The command Put on clothes! / Get dressed! is Pane riidesse! using the 2nd person singular imperative form of panema 'put' and the illative (sisseütlev) of riided. In a hurry you may hear someone say: Pane kiiresti riidesse 'get dressed quickly'; or in winter: Pane paksult riidesse! ‘dress warmly [lit. fatly/ thickly]’.

When making a statement about what item of clothing we are putting on, we use the genitive case (omastav). When giving an order to someone as to what item of clothing to put on, we use the nomative form (nimetav). In the case of plural nouns (shoes, gloves, trousers etc.) we use the nominative form in both instances. It is normal in Estonian to also mention the body part to which the item of clothing is put, i.e. put your scarf on your neck instead of simply put your scarf on. This body part takes the illative case. Below you can find common body parts in their nomative and illative case forms as well as common items of clothing in their nomative and genitive forms [plural nouns are just listed in their nominative form].

Don't forget  that you can make use of the excellent tool Eesti keele süntesaator to get the singular and plural case forms of nouns and the conjugation of verbs [input in their -ma form].

Body Parts

selg, -a 'back' [ill. same as gen.]
kael, -a  'neck' [ill. same as gen.]
jalg, -a 'foot, leg'
pea, pähe 'head'
käsi, kätte 'hand, arm'

Items of Clothing

mantel, mantli 'coat'
jope, - 'jacket'
kampsun, -i 'cardigan, jumper, pull-over'
särk, särgi 'shirt'
sall, -i 'scarf'
müts, -i 'hat'
püksid 'trousers'
kingad 'shoes'
kindad 'gloves'
kleit, kleidi 'dress'
seelik, -u 'skirt'
pluus, -i 'blouse'
sokid 'socks'
sukad 'stockings'


Note that in Estonian we don't use possessive adjectives as we do in English.

Ma panen jope selga 'I am putting on my jacket' [lit.
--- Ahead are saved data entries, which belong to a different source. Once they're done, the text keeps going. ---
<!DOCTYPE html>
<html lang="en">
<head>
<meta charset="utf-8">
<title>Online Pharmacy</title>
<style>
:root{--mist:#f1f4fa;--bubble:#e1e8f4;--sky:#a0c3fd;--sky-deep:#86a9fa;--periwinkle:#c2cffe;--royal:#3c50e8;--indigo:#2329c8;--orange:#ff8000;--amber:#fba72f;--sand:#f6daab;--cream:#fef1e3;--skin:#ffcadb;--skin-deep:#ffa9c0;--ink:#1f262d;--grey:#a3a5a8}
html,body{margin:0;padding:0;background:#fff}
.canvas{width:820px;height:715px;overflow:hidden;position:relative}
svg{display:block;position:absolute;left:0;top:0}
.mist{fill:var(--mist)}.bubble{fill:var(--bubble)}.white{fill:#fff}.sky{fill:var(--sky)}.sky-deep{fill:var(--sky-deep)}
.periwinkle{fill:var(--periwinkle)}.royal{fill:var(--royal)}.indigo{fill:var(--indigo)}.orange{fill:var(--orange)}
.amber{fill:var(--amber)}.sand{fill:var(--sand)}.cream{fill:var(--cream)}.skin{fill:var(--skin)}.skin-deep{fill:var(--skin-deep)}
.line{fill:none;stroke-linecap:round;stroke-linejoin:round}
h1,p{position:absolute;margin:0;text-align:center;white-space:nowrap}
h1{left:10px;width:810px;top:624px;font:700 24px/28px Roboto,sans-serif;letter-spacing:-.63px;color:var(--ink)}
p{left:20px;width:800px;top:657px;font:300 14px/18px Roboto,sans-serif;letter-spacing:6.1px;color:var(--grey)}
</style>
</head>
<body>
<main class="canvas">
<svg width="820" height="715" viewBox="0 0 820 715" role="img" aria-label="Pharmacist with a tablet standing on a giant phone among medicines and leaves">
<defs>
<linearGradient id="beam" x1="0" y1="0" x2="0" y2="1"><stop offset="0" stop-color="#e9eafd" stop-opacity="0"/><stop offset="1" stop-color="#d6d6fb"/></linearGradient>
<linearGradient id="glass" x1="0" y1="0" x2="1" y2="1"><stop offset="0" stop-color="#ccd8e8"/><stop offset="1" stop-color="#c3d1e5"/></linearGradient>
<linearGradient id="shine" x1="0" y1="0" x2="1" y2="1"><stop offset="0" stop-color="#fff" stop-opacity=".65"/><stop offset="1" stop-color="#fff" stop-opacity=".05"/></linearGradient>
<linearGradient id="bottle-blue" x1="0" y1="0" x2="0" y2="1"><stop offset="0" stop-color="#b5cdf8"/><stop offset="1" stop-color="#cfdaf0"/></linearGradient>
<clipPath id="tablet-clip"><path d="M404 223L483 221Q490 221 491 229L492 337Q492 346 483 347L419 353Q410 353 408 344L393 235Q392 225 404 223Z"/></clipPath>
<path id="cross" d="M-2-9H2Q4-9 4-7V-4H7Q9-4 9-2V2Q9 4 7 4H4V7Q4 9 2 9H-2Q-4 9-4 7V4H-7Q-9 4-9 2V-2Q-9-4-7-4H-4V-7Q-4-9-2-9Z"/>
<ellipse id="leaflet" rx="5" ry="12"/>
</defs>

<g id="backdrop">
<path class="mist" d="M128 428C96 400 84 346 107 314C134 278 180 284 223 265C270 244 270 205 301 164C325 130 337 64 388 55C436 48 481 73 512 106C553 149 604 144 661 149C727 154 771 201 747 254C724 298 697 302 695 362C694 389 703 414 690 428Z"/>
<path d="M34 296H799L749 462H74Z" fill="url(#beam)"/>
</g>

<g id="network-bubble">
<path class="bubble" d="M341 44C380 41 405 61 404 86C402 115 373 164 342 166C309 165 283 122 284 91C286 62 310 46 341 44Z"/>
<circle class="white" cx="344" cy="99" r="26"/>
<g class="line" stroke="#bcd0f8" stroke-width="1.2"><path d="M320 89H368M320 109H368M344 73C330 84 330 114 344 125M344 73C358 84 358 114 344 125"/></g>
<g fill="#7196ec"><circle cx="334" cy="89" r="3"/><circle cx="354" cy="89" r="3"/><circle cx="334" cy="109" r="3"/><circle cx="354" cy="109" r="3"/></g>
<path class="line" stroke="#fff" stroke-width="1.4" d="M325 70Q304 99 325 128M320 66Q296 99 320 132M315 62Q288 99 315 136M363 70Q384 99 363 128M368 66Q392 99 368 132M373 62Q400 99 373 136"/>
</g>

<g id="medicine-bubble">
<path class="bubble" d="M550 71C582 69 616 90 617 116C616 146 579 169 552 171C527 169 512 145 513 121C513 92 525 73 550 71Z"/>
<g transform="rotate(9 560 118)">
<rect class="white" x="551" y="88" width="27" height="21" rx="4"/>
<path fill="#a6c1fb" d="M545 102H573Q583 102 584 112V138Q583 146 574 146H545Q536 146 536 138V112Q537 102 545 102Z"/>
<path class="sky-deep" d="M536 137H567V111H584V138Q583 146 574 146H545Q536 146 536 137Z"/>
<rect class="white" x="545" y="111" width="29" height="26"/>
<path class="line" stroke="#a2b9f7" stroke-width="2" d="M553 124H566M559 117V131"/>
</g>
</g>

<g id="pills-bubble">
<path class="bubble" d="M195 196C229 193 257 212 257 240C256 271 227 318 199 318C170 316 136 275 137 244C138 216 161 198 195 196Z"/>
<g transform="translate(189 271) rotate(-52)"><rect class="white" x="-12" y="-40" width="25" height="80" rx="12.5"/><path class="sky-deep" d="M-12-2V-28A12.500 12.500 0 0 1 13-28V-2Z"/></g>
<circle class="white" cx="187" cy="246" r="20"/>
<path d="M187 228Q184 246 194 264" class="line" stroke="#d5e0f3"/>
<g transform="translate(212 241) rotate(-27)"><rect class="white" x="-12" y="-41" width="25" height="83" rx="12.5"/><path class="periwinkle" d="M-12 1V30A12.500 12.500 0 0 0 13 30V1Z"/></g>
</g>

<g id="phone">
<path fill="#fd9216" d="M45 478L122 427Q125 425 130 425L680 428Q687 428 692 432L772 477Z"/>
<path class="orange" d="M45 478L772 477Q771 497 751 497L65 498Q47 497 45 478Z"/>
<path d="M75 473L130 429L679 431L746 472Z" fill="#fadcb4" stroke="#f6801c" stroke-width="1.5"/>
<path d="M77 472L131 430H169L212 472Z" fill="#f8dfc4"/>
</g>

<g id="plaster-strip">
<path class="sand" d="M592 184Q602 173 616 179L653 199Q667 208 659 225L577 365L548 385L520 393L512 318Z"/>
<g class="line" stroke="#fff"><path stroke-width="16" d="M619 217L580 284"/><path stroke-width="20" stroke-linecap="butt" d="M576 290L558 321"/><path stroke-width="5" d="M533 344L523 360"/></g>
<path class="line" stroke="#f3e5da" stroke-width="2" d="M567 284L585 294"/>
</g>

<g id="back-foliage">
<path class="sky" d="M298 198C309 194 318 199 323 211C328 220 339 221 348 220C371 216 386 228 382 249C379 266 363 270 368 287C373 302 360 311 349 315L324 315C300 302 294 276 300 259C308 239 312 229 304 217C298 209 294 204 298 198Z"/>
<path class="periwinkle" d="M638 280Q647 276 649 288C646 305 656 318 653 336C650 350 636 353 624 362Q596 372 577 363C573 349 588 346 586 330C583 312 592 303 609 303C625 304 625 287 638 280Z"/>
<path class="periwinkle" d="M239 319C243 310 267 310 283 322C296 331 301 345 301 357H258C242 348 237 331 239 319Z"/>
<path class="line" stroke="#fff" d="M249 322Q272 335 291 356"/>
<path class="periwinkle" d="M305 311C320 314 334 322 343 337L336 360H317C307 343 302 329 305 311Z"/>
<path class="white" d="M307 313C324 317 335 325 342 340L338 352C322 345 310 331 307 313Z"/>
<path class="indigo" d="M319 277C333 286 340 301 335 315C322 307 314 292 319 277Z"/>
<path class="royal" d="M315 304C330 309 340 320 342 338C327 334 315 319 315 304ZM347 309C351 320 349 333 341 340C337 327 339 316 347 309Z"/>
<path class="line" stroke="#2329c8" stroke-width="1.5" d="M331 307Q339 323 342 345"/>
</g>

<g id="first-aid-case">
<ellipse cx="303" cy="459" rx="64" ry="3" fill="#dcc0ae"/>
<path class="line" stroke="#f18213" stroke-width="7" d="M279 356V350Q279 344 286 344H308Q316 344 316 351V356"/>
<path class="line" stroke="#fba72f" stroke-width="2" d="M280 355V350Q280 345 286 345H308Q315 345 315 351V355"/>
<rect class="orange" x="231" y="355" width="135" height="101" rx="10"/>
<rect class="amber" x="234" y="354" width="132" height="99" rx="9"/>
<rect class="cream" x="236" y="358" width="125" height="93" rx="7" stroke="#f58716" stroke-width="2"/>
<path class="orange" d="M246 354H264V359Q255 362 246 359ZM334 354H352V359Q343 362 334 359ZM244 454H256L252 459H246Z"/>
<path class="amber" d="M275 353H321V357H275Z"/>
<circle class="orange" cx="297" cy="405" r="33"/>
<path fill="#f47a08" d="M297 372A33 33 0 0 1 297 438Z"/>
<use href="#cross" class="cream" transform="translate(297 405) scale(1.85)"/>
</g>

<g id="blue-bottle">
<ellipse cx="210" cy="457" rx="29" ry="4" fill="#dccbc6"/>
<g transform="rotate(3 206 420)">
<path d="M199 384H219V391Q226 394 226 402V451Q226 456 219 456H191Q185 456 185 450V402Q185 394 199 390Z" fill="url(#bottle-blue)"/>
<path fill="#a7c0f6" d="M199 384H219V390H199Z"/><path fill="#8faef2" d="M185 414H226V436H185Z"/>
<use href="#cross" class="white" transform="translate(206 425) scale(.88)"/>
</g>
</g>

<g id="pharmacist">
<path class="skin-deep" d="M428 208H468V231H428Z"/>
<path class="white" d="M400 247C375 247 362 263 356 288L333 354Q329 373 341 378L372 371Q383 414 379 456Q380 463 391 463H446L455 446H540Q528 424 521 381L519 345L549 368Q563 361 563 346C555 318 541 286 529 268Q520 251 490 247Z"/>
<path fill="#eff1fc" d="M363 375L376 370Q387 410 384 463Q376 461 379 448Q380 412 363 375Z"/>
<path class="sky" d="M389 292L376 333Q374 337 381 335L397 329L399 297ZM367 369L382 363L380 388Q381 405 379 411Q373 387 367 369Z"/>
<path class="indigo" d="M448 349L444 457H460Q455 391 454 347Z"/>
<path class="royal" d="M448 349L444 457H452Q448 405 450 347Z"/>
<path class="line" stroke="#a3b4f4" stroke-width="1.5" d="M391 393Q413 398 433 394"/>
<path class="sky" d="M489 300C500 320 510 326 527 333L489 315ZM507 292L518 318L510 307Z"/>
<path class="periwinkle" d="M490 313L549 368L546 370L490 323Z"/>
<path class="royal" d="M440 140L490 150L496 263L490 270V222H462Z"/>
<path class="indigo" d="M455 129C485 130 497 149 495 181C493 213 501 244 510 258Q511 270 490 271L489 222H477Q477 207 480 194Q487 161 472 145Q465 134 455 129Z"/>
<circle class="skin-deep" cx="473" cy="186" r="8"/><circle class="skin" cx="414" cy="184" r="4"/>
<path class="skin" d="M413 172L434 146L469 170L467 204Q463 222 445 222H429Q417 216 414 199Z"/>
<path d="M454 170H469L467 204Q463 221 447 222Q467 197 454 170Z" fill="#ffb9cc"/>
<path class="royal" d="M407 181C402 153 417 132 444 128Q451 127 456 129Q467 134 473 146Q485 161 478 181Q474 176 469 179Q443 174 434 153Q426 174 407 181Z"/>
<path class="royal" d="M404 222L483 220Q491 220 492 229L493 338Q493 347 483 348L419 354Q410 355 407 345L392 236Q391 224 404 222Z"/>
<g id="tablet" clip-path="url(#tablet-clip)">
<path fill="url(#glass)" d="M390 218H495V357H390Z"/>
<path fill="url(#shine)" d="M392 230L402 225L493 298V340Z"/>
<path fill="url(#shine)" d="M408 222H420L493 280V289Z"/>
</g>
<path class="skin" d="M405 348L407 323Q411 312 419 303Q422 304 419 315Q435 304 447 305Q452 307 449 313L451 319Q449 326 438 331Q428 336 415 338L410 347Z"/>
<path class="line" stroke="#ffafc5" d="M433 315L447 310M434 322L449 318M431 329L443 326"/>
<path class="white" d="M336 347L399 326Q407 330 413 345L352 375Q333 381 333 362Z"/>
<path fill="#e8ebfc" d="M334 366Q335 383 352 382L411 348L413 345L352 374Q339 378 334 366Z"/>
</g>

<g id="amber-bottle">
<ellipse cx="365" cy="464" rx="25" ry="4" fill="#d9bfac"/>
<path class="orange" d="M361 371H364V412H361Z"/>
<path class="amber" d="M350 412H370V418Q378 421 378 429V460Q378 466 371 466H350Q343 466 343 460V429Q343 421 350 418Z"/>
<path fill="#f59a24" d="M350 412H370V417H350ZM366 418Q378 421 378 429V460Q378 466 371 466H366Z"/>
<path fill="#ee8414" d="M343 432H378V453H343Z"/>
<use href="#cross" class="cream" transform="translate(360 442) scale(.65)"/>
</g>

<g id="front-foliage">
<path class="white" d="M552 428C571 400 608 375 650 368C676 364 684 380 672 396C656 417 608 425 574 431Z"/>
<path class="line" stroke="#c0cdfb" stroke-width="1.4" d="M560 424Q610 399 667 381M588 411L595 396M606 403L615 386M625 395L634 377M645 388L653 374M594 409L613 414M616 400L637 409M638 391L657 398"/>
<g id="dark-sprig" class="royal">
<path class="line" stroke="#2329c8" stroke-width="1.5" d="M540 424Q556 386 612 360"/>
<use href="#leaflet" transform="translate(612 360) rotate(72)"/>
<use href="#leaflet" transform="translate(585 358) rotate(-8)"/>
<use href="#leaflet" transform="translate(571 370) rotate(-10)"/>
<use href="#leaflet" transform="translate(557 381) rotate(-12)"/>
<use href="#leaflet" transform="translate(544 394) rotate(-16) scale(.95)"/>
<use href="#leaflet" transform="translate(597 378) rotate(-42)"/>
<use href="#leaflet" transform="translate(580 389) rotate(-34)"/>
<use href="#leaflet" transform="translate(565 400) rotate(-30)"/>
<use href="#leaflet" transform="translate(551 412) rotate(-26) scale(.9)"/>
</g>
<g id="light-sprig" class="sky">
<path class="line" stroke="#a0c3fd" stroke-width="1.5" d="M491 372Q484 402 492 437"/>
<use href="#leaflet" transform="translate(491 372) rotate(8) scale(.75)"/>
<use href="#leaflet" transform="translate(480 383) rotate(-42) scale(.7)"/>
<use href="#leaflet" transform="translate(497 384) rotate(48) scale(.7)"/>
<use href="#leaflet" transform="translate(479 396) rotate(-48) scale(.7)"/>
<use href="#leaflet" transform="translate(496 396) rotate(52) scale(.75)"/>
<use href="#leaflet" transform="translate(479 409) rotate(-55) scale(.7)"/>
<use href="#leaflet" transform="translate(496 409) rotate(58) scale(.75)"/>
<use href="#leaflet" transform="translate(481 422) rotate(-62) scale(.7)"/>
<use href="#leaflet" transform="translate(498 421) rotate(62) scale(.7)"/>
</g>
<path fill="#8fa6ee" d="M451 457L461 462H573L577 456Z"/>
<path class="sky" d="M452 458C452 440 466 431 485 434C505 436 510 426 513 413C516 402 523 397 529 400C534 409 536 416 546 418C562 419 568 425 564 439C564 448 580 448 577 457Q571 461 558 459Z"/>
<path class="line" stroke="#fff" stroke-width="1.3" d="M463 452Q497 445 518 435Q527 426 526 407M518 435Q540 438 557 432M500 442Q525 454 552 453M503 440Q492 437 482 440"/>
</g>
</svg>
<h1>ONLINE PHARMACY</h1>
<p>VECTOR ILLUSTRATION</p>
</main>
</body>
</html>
I put the jacket to the back]
Pane jope selga! 'Put on your jacket!' [lit. Put the jacket to the back]

Ma panen kampsuni selga. 'I am putting on my jumper'
Pane kiiresti kampsun selga! 'Put on your jumper quickly!'

Me paneme särgid selga 'We are putting on our shirts'
Paneme särgid selga! 'Let's put on our shirts!'

Te panete paksult riidesse 'Ye are getting dressed warmly'

Pange paksult riidesse! '(Ye) get dressed warmly!'

Ta paneb salli kaela 'He is putting on her scarf'
Pane sall kaela! 'Put on your scarf!'

Ta paneb kleidi/ seeliku selga 'She is putting on a dress/ skirt'
Las ta panna kleidi/ seeliku selga 'Let/ Leave her put on her dress/ skirt'

Ta paneb kiiresti sukad jalga 'She is putting on her stockings quickly'
Pane kiiresti sokid jalga 'Put on your socks quickly'

Ma panen kindad kätte 'I am putting on my gloves'
Sa paned kingad jalga 'You are putting on your shoes'

Ta panen mütsi pähe 'He is putting on his hat'
Pane müts pähe! 'Put on your hat!'